Tesla CEO Elon Musk has taken a rather cheeky sideswipe at Apple, calling the tech giant the “Tesla Graveyard”.

During an interview with German business newspaper Handelsblatt, Musk was asked about Apple’s attempt to build a car and his reply was pretty blunt and to the point.

Asked whether he was worried about Apple hiring former Tesla employees, Musk replied “We always jokingly call Apple the “Tesla Graveyard.” If you don’t make it at Tesla, you go work at Apple”.

The CEO went one step further by saying Apple was hiring people Tesla had fired and that he was not afraid of the company.


The punches didn’t stop there as Musk was asked whether he took the technology manufacturer’s efforts seriously. He remarked, “cars are very complex compared to phones or smartwatches. You can’t just go to a supplier like Foxconn [Apple’s hardware manufacturer] and say: Build me a car.”

While Musk doesn’t feel it’s a bad idea that Apple is joining the electric vehicle manufacturing sector he does seem to think the company is going to have a hard time keeping up.

Recent revelations in regards to some Volkswagen vehicles and carbon emissions have of course stoked the interest of Musk, but he doesn’t feel that this is an advantage for Tesla. That being said he does feel that the incident should be used to spur on efforts to produce electric vehicles and abandon fossil fuel as our primary transport fuel.

“I don’t think anyone really profits from this kind of situation. But the best thing that could come out of this is a decision to abandon oil-based transportation – and for Volkswagen to make a very serious move towards electromobility,” said Musk during the interview.

The interview wasn’t all about taking jabs at other companies, Musk also discussed the future of Tesla.

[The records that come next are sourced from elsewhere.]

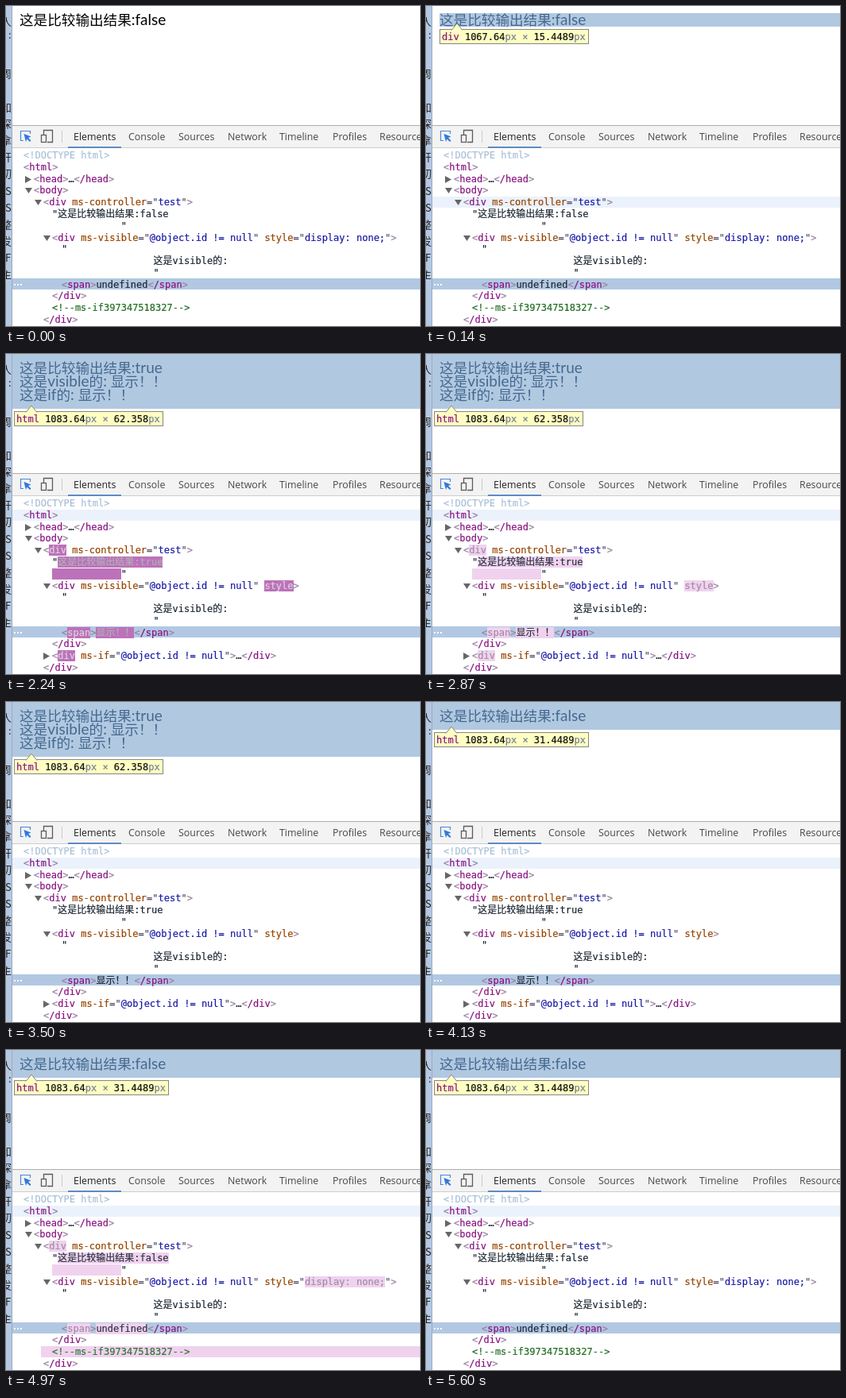
An HTML page for the animation above (6.86 s loop, 521 px wide and 403 px high).

```html
<!DOCTYPE html>
<html lang="zh-CN">
<head>
<meta charset="utf-8">
<title>Element inspector</title>
<style>
html, body { margin: 0; width: 100%; height: 100%; overflow: hidden; background: #fff; }
#stage { position: relative; width: 521px; height: 403px; overflow: hidden; background: #fff; }
#stage div, #stage svg { position: absolute; }
.strip { left: 0; top: 0; width: 7px; height: 403px; background: #b4c9e4; border-right: 1px solid #9ea8b4; overflow: hidden; }
.strip div { left: -6px; font: 13px/20px "Noto Sans CJK SC", sans-serif; color: #222; }
#shade { right: 0; background: #b1c8e1; }
.line { left: 17px; white-space: pre; font: 300 17.6px/17px Lato, "Noto Sans CJK SC", sans-serif; color: #000; }
.line span { font-size: 19px; font-weight: 400; line-height: 0; }
.shaded .line { color: #44698f; }
#tip, .row { font: 12px/14px "DejaVu Sans Mono", "Noto Sans CJK SC", monospace; white-space: pre; -webkit-text-stroke: 0.2px; }
#tip { padding: 2px 3px 1px 2px; background: #ffffc2; border: 1px solid #858585; color: #111; }
#tip svg { left: 13px; top: -9px; }
#tip b { font-weight: 400; color: #881280; }
#tip i { font-style: normal; color: #737f98; }
.bar { left: 8px; right: 0; top: 150px; height: 29px; background: #f3f3f3; border-top: 1px solid #adadad; border-bottom: 1px solid #cdcdcd; box-sizing: border-box; }
.tab { top: 156px; font: 12.4px/17px "Open Sans", "Noto Sans", sans-serif; color: #484848; white-space: pre; }
.tab.on { color: #222; }
.mark { left: 78px; top: 177px; width: 67px; height: 2px; background: #5f8ac4; }
.band { left: 8px; right: 0; height: 14px; }
#hover { background: #ebf2fc; }
.picked { top: 343px; background: #b2c8e2; }
.row { height: 14px; color: #1d2733; }
.tri { background: #666; }
.down { width: 9px; height: 7px; clip-path: polygon(0 0, 100% 0, 50% 100%); }
.side { width: 8px; height: 9px; clip-path: polygon(0 0, 100% 50%, 0 100%); }
.doc { color: #a9c0d8; }
.tag { color: #9a84a0; }
.name { color: #881280; }
.key { color: #994500; }
.eq { color: #55506e; }
.val { color: #1a1aa6; }
.note { color: #236e25; }
.wide { display: block; width: 463px; padding-left: 14px; }
</style>
</head>
<body>
<div id="stage">
  <div id="shade"></div>
  <div id="page"></div>
  <div id="tip"></div>
  <div class="bar"></div>
  <svg width="80" height="28" style="left:0;top:150px" fill="none">
    <path d="M22 19.5H18.5V7.500H30.500V11" stroke="#4c86d8" stroke-width="1.2"/>
    <path d="M22.500 11L31.500 14.500L28 16L31.500 19.500L30 21L26.500 17.500L25 21Z" fill="#3078dc"/>
    <path d="M47.500 12V6.500H58.500V21.500H52" stroke="#5c5c5c" stroke-width="1.3"/>
    <rect x="44.500" y="12.500" width="6" height="9" stroke="#5c5c5c" stroke-width="1.3"/>
    <path d="M70.500 7V22" stroke="#ccc"/>
  </svg>
  <div class="mark"></div>
  <div class="band" id="hover"></div>
  <div class="band picked"></div>
  <div id="tree"></div>
  <div id="off"></div>
  <div id="on"></div>
  <div class="strip"></div>
</div>
<script>
const $ = q => document.querySelector(q);
const LOOP = 6860, STEP = 70, FADE = 1400;

function put(parent, cls, left, top, html = "") {
  const el = document.createElement("div");
  el.className = cls;
  if (left !== null) el.style.left = left + "px";
  el.style.top = top + "px";
  el.innerHTML = html;
  parent.append(el);
  return el;
}

// markup helpers; the class "hot" flashes when the tree is updated
const span = (cls, text) => `<span class="${cls}">${text}</span>`;
const hot = text => span("hot", text);
const attr = (key, val, cls = "val") =>
  " " + span("key", key) + span("eq", '="') + span(cls, val) + span("eq", '"');
const open = (name, cls = "", attrs = "") =>
  span("tag", "&lt;" + span("name " + cls, name) + attrs + "&gt;");
const close = name => span("tag", "&lt;" + span("name", "/" + name) + "&gt;");

const rowTop = k => Math.round(181 + 14.79 * k);

function row(parent, k, x, html, arrow) {
  const top = rowTop(k);
  put(parent, "row", x, top, html);
  if (arrow) put(parent, "tri " + arrow, x - 11, top + (arrow === "down" ? 4 : 3));
}

const cond = "@object.id != null";
const pad = n => " ".repeat(n);

function buildShared(p) {
  row(p, 0, 22, span("doc", "&lt;!DOCTYPE html&gt;"));
  row(p, 1, 22, open("html"));
  row(p, 2, 35, open("head") + "…" + close("head"), "side");
  row(p, 3, 35, open("body"), "down");
  row(p, 8, 70, '"');
  row(p, 9, 70, pad(16) + "这是visible的:");
  row(p, 10, 70, pad(16) + '"');
  row(p, 12, 58, close("div"));
  row(p, 14, 47, close("div"));
  for (const x of [10, 14, 18]) {
    const dot = put(p, "", x, 350);
    dot.style.cssText += "width:2px;height:2px;background:#fff";
  }
}

function buildState(p, shown) {
  const style = shown ? " " + span("key hot", "style") : attr("style", "display: none;", "val hot");
  row(p, 4, 47, open("div", "hot", attr("ms-controller", "test")), "down");
  row(p, 5, 58, '"' + hot("这是比较输出结果:" + shown));
  row(p, 6, 58, hot(pad(12)) + '"');
  row(p, 7, 58, open("div", "", attr("ms-visible", cond) + style), "down");
  row(p, 11, 70, open("span", "hot") + hot(shown ? "显示！！" : "undefined") + close("span"));
  if (shown) row(p, 13, 58, open("div", "hot", attr("ms-if", cond)) + "…" + close("div"), "side");
  else row(p, 13, 44, span("note", span("hot wide", "&lt;!--ms-if397347518327--&gt;")));
}

buildShared($("#tree"));
buildState($("#off"), false);
buildState($("#on"), true);

const tabs = [["Elements", 85], ["Console", 154], ["Sources", 217], ["Network", 279],
  ["Timeline", 344], ["Profiles", 411], ["Resources", 470]];
tabs.forEach(([text, x], i) => put($("#stage"), i ? "tab" : "tab on", x, 156, text));

const edge = [["人", 20], [":", 36], ["周", 85], ["和", 128], ["深", 148], ["拿", 169], ["开", 190],
  ["切", 211], ["S", 233], ["S", 254], ["整", 275], ["发", 296], ["F", 317], ["主", 338]];
for (const [ch, y] of edge) {
  const el = put($(".strip"), "", null, y - 10, ch);
  if (ch < "a") el.style.left = ch === ":" ? "3px" : "-1px";
}

const latin = text => span("", text);
const result = put($("#page"), "line", 17, 9);
const extra = [
  put($("#page"), "line", 17, 26, "这是" + latin("visible") + "的" + latin(": ") + "显示！！"),
  put($("#page"), "line", 17, 43, "这是" + latin("if") + "的" + latin(": ") + "显示！！")
];
$("#page").style.cssText = "left:0;top:0";

// update flash: strong violet, then pale, then gone
const ease = "cubic-bezier(0, 0, 0.2, 1)";
function flashes(sel) {
  return [...document.querySelectorAll(sel + " .hot")].map(el => {
    const anim = el.animate([
      { offset: 0, backgroundColor: "rgb(158,54,153)", color: "#fff", easing: ease },
      { offset: 0.8, backgroundColor: "rgb(245,219,244)", color: "inherit", easing: ease },
      { offset: 1, backgroundColor: "rgba(245,219,244,0)" }
    ], { duration: FADE });
    anim.pause();
    return anim;
  });
}
const offFlash = flashes("#off"), onFlash = flashes("#on");

function seek(list, age) {
  const at = age >= 0 && age < FADE ? age : FADE;
  for (const a of list) a.currentTime = at;
}

function drawTip(name, w, h, x, y) {
  const tip = $("#tip");
  tip.style.left = x + "px";
  tip.style.top = y + "px";
  tip.innerHTML = '<svg width="16" height="10"><path d="M1 9.500L8 1L15 9.500" fill="#ffffc2" stroke="#858585"/></svg>' +
    `<b>${name}</b> ${w}<i>px × </i>${h}<i>px</i>`;
}

let last = "";
function drawPage(shown, hover) {
  const key = shown + hover;
  if (key === last) return;
  last = key;
  result.innerHTML = "这是比较输出结果" + latin(":" + shown);
  for (const el of extra) el.style.display = shown ? "" : "none";
  for (const id of ["#shade", "#tip", "#hover"]) $(id).style.display = hover ? "" : "none";
  $("#page").className = hover ? "shaded" : "";
  if (!hover) return;
  const inner = hover === "div";
  const bottom = inner ? 26 : shown ? 69 : 35;
  const top = inner ? 9 : 0, left = inner ? 17 : 8;
  $("#shade").style.cssText = `left:${left}px;top:${top}px;height:${bottom - top}px`;
  $("#hover").style.top = rowTop(inner ? 4 : 1) + "px";
  if (inner) drawTip("div", "1067.64", "15.4489", 17, 29);
  else drawTip("html", "1083.64", shown ? "62.358" : "31.4489", 10, bottom + 3);
}

function draw(now) {
  const t = Math.floor((now % LOOP) / STEP) * STEP;
  const hover = t < 70 ? "" : t >= 140 && t < 1540 ? "div" : "html";
  drawPage(t >= 2030 && t < 4130, hover);
  const shown = t >= 2100 && t < 4200;
  $("#on").style.display = shown ? "" : "none";
  $("#off").style.display = shown ? "none" : "";
  seek(onFlash, t - 2100);
  seek(offFlash, t - 4200);
}

const start = performance.now();
function tick() {
  draw(performance.now() - start);
  requestAnimationFrame(tick);
}
draw(0);
requestAnimationFrame(tick);
</script>
</body>
</html>
```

The German newspaper was quick to point out that Tesla vehicles are quite expensive but Musk responded by saying that this was all part of the greater plan. To begin Tesla will sell expensive cars and then gradually bring the price down once market penetration was agreeable.

“Our goal from next year onwards is to be cash-flow positive,” Musk said. “But we wouldn’t slow down our growth for the sake of profitability.”

Brendyn Lotz writes news, reviews, and opinion pieces for Hypertext. His interests include SMEs, innovation on the African continent, cybersecurity, blockchain, games, geek culture and YouTube.